[Entries taken from a collection]
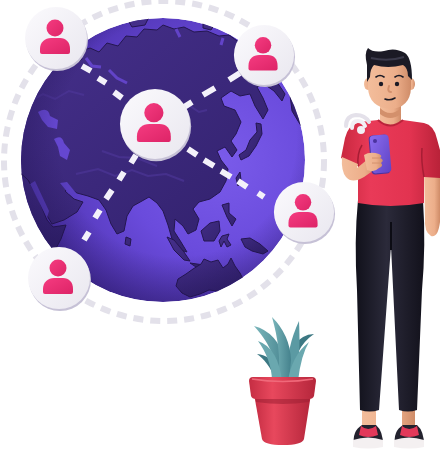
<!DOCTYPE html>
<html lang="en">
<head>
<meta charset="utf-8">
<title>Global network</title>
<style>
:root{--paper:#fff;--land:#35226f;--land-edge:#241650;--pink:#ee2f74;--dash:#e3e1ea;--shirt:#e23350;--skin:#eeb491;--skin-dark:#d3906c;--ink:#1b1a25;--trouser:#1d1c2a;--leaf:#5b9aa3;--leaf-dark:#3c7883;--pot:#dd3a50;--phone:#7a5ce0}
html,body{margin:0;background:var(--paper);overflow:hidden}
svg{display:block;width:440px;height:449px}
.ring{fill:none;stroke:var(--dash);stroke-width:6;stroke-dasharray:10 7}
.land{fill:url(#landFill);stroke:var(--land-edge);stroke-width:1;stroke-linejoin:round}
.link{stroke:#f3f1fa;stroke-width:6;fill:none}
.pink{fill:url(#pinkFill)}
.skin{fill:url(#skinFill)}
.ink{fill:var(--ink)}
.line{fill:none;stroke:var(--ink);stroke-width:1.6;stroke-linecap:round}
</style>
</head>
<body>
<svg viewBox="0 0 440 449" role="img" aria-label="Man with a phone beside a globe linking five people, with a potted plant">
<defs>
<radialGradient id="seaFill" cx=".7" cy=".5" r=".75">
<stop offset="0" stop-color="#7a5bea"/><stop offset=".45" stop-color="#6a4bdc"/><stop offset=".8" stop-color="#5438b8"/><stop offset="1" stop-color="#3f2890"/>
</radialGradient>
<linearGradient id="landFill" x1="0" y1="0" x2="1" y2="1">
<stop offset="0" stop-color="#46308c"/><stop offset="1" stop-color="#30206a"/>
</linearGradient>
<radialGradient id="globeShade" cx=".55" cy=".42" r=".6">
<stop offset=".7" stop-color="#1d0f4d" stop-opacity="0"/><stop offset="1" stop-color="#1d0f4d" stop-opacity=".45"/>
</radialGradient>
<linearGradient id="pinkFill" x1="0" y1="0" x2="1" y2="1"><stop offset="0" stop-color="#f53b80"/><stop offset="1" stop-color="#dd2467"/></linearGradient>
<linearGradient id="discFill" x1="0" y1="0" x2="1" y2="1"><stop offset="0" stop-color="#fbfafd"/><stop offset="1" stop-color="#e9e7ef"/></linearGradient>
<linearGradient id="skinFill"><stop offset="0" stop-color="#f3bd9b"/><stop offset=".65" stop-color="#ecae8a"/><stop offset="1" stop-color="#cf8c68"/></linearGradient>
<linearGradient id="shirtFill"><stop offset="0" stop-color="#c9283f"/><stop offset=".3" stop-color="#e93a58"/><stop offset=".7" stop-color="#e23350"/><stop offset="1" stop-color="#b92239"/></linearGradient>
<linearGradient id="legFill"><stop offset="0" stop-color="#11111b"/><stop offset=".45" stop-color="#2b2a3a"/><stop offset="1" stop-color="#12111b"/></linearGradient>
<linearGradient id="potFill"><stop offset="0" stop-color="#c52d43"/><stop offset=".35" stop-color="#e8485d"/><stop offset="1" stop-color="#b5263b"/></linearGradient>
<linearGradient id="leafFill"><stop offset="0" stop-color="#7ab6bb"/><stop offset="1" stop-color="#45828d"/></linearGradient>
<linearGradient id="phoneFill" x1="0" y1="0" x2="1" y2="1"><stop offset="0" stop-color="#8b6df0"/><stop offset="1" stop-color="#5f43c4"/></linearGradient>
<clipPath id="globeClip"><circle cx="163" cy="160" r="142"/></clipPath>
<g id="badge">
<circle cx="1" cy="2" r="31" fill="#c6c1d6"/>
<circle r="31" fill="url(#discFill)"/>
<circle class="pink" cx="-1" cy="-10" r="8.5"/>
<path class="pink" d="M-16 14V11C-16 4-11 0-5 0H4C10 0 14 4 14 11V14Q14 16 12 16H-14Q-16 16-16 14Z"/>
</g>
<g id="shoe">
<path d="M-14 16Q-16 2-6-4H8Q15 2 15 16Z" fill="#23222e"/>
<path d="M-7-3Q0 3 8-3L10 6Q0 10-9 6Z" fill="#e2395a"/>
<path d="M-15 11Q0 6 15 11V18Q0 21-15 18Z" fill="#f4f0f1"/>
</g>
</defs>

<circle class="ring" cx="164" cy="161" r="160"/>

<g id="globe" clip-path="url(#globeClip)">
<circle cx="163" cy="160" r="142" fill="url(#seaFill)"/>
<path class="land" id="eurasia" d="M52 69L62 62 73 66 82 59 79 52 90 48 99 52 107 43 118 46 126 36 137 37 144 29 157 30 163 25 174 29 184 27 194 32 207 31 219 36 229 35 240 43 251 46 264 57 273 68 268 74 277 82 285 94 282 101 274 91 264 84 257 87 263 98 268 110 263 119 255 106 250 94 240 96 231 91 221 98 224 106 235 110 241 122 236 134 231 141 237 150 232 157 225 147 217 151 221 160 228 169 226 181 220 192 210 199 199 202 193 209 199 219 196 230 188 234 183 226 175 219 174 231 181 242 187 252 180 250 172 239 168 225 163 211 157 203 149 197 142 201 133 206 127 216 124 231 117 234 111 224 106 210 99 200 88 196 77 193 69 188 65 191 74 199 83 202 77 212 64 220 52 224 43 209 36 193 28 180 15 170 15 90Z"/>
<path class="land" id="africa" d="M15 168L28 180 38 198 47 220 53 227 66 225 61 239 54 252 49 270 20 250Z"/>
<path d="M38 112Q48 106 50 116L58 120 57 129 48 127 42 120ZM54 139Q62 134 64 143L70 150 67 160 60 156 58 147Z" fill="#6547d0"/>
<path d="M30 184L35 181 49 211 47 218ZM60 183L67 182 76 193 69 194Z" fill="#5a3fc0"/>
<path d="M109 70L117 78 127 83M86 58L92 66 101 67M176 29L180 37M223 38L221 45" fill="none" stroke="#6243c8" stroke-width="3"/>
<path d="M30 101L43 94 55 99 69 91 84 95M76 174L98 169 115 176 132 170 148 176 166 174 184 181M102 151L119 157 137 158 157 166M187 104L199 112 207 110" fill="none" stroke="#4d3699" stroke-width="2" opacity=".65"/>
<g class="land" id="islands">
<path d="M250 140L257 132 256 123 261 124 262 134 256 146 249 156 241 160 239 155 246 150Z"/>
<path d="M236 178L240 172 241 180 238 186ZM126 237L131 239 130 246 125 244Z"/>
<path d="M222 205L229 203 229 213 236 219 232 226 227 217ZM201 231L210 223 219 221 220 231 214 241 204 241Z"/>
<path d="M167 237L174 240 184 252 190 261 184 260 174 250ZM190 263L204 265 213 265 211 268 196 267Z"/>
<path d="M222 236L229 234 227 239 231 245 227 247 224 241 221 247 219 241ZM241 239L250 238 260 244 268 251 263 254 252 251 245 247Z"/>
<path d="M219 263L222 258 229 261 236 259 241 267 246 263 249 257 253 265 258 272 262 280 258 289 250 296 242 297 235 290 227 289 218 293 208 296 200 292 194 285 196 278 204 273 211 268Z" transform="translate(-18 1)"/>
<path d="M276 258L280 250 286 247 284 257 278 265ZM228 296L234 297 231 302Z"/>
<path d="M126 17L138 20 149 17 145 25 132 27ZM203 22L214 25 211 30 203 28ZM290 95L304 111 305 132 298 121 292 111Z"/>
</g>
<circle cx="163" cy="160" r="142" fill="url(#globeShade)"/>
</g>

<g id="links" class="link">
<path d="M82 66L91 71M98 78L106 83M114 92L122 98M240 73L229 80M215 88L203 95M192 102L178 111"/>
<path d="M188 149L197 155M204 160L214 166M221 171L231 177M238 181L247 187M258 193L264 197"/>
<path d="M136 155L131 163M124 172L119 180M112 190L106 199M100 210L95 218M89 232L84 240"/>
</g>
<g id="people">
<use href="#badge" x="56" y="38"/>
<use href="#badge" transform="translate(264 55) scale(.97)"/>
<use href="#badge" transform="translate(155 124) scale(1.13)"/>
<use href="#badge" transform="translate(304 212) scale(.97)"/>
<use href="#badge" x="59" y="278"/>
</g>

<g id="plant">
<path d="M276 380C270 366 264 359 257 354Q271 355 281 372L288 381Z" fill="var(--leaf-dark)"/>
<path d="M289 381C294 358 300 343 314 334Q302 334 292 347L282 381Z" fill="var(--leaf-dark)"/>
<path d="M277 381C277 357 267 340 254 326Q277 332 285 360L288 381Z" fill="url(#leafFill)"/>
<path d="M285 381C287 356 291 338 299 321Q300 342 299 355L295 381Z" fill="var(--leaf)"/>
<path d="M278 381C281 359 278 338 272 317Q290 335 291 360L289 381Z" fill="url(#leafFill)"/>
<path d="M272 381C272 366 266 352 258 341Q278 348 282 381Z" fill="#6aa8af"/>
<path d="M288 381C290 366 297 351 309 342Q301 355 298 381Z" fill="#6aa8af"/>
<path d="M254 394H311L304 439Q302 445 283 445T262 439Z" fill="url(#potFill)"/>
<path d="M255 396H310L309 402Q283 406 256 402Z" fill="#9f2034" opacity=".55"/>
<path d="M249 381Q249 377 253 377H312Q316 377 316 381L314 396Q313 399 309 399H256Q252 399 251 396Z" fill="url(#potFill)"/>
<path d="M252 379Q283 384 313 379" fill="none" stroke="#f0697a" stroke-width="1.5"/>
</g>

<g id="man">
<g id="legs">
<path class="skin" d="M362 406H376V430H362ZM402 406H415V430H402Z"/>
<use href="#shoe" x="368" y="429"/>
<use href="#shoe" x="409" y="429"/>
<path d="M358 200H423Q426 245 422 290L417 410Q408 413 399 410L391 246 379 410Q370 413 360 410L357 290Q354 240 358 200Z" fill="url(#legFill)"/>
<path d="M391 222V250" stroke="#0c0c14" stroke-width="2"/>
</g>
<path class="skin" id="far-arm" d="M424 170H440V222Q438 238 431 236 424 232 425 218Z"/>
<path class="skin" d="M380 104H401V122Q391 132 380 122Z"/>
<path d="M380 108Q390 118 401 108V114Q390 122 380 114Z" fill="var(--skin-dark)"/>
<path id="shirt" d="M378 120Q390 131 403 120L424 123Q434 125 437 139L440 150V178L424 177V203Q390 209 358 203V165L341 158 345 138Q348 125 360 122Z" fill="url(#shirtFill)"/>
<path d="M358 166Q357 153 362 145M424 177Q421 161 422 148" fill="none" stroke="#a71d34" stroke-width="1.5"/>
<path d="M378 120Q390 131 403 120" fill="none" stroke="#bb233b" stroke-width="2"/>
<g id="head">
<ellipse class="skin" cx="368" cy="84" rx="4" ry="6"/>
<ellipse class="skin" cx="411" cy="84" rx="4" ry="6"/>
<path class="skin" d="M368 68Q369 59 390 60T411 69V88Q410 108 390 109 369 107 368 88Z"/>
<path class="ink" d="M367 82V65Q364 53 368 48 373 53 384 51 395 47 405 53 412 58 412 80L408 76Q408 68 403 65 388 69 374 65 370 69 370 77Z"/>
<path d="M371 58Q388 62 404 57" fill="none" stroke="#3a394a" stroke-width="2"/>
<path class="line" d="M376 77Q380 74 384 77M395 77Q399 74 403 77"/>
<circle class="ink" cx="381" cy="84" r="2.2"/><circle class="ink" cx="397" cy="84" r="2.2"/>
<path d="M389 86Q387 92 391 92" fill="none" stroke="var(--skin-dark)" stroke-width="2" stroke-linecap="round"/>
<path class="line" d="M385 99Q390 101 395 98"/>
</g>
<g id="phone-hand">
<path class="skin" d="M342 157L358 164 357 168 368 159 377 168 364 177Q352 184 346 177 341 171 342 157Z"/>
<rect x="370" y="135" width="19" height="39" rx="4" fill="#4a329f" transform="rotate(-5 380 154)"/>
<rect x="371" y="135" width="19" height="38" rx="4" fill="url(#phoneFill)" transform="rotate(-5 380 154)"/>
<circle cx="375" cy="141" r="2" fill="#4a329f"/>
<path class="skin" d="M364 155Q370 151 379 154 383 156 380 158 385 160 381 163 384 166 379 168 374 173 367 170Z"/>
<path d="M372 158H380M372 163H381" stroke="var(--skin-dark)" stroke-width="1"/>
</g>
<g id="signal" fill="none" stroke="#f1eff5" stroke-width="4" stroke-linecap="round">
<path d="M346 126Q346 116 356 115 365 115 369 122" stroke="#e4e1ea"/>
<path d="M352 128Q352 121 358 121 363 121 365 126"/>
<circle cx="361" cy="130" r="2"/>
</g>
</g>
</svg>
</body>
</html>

# What is expected:
Where does the word "height" appear in the records above? Return every line that holds it.

# Reply to the exercise:
svg{display:block;width:440px;height:449px}
<rect x="370" y="135" width="19" height="39" rx="4" fill="#4a329f" transform="rotate(-5 380 154)"/>
<rect x="371" y="135" width="19" height="38" rx="4" fill="url(#phoneFill)" transform="rotate(-5 380 154)"/>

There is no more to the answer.